[MATERIAL TO PROCESS Boundary: Start]

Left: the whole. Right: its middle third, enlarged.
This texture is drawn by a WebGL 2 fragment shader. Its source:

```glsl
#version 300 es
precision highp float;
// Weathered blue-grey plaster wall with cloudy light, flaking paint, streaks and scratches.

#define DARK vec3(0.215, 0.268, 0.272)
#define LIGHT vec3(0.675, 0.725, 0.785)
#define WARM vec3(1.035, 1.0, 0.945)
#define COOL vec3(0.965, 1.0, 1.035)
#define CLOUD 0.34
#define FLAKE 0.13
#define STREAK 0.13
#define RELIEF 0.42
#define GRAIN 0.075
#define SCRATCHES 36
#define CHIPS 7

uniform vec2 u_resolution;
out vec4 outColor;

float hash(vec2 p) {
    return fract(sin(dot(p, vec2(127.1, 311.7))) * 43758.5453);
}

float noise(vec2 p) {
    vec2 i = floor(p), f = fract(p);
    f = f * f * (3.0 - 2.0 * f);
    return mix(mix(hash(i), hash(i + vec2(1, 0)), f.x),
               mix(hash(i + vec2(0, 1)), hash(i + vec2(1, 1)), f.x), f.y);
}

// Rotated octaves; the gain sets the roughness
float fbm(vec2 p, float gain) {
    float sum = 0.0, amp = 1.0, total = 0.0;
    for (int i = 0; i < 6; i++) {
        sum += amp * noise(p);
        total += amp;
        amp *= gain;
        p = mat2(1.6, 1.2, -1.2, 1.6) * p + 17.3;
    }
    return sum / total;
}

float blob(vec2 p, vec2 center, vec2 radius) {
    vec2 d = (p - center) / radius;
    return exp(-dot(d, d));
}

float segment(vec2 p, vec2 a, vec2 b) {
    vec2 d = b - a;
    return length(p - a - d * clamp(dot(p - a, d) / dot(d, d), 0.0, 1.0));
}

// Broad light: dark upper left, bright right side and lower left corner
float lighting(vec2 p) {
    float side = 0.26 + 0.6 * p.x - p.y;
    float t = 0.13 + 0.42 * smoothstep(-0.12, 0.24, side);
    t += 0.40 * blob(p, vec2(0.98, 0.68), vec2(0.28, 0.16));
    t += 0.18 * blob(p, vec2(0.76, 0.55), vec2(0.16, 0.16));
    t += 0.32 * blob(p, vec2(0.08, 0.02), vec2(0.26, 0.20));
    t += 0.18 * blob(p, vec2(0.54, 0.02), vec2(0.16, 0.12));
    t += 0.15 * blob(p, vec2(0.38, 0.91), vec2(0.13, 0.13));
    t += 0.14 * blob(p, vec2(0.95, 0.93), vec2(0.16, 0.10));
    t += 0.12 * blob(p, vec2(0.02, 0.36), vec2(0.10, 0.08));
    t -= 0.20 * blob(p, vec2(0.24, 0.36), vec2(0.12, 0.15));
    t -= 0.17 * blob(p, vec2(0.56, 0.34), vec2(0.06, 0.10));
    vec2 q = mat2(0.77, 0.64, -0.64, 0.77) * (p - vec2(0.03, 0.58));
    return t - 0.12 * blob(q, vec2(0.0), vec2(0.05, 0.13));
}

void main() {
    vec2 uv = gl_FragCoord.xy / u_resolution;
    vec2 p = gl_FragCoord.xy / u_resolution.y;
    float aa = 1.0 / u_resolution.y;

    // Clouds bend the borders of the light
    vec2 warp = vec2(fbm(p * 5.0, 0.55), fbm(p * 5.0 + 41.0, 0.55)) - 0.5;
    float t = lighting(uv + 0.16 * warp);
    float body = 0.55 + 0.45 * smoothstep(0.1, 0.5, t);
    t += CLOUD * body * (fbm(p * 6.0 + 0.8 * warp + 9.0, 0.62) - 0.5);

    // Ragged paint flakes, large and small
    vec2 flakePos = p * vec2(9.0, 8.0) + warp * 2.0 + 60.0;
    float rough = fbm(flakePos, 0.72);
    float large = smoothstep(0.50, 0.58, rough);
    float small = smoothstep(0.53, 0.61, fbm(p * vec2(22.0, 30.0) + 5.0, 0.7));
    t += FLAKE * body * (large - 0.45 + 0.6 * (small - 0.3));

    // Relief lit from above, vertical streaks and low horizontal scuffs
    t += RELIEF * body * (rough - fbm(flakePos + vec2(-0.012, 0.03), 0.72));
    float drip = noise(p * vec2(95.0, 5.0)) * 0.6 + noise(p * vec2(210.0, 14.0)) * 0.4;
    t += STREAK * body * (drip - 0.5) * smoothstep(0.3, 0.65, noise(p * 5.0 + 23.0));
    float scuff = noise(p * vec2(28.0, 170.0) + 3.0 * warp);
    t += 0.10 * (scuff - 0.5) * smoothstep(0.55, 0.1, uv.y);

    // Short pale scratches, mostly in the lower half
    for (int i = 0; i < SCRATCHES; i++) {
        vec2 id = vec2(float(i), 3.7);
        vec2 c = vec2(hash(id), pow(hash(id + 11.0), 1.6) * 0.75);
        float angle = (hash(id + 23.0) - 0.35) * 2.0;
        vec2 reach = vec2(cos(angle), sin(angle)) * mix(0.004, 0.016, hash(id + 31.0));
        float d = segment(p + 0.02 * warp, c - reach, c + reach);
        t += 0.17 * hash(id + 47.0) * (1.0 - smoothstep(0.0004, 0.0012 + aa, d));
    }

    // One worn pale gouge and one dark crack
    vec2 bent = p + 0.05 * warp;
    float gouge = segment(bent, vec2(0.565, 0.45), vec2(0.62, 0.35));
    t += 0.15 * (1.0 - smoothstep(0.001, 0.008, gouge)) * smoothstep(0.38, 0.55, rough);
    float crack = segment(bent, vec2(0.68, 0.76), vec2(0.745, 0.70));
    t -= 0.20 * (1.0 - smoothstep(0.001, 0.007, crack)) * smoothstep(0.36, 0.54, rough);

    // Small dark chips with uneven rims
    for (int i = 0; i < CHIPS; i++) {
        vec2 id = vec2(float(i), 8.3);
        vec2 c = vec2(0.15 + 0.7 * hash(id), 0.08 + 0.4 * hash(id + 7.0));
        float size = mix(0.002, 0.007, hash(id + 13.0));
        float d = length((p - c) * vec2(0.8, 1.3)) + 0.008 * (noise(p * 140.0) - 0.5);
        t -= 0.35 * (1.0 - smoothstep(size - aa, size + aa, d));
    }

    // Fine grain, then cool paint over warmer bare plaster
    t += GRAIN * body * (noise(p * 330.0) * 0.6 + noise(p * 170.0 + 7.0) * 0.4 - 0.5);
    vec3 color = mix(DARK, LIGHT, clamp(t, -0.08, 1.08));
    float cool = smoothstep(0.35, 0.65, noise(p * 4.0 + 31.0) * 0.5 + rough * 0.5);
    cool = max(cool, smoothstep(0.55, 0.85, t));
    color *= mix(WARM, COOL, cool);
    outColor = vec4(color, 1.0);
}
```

[MATERIAL TO PROCESS Boundary: End]

> EXERCISE: Using the listing above, locate the lines that hold "noise" and copy each one.

> TASK OUTPUT:
float noise(vec2 p) {
        sum += amp * noise(p);
    float drip = noise(p * vec2(95.0, 5.0)) * 0.6 + noise(p * vec2(210.0, 14.0)) * 0.4;
    t += STREAK * body * (drip - 0.5) * smoothstep(0.3, 0.65, noise(p * 5.0 + 23.0));
    float scuff = noise(p * vec2(28.0, 170.0) + 3.0 * warp);
        float d = length((p - c) * vec2(0.8, 1.3)) + 0.008 * (noise(p * 140.0) - 0.5);
    t += GRAIN * body * (noise(p * 330.0) * 0.6 + noise(p * 170.0 + 7.0) * 0.4 - 0.5);
    float cool = smoothstep(0.35, 0.65, noise(p * 4.0 + 31.0) * 0.5 + rough * 0.5);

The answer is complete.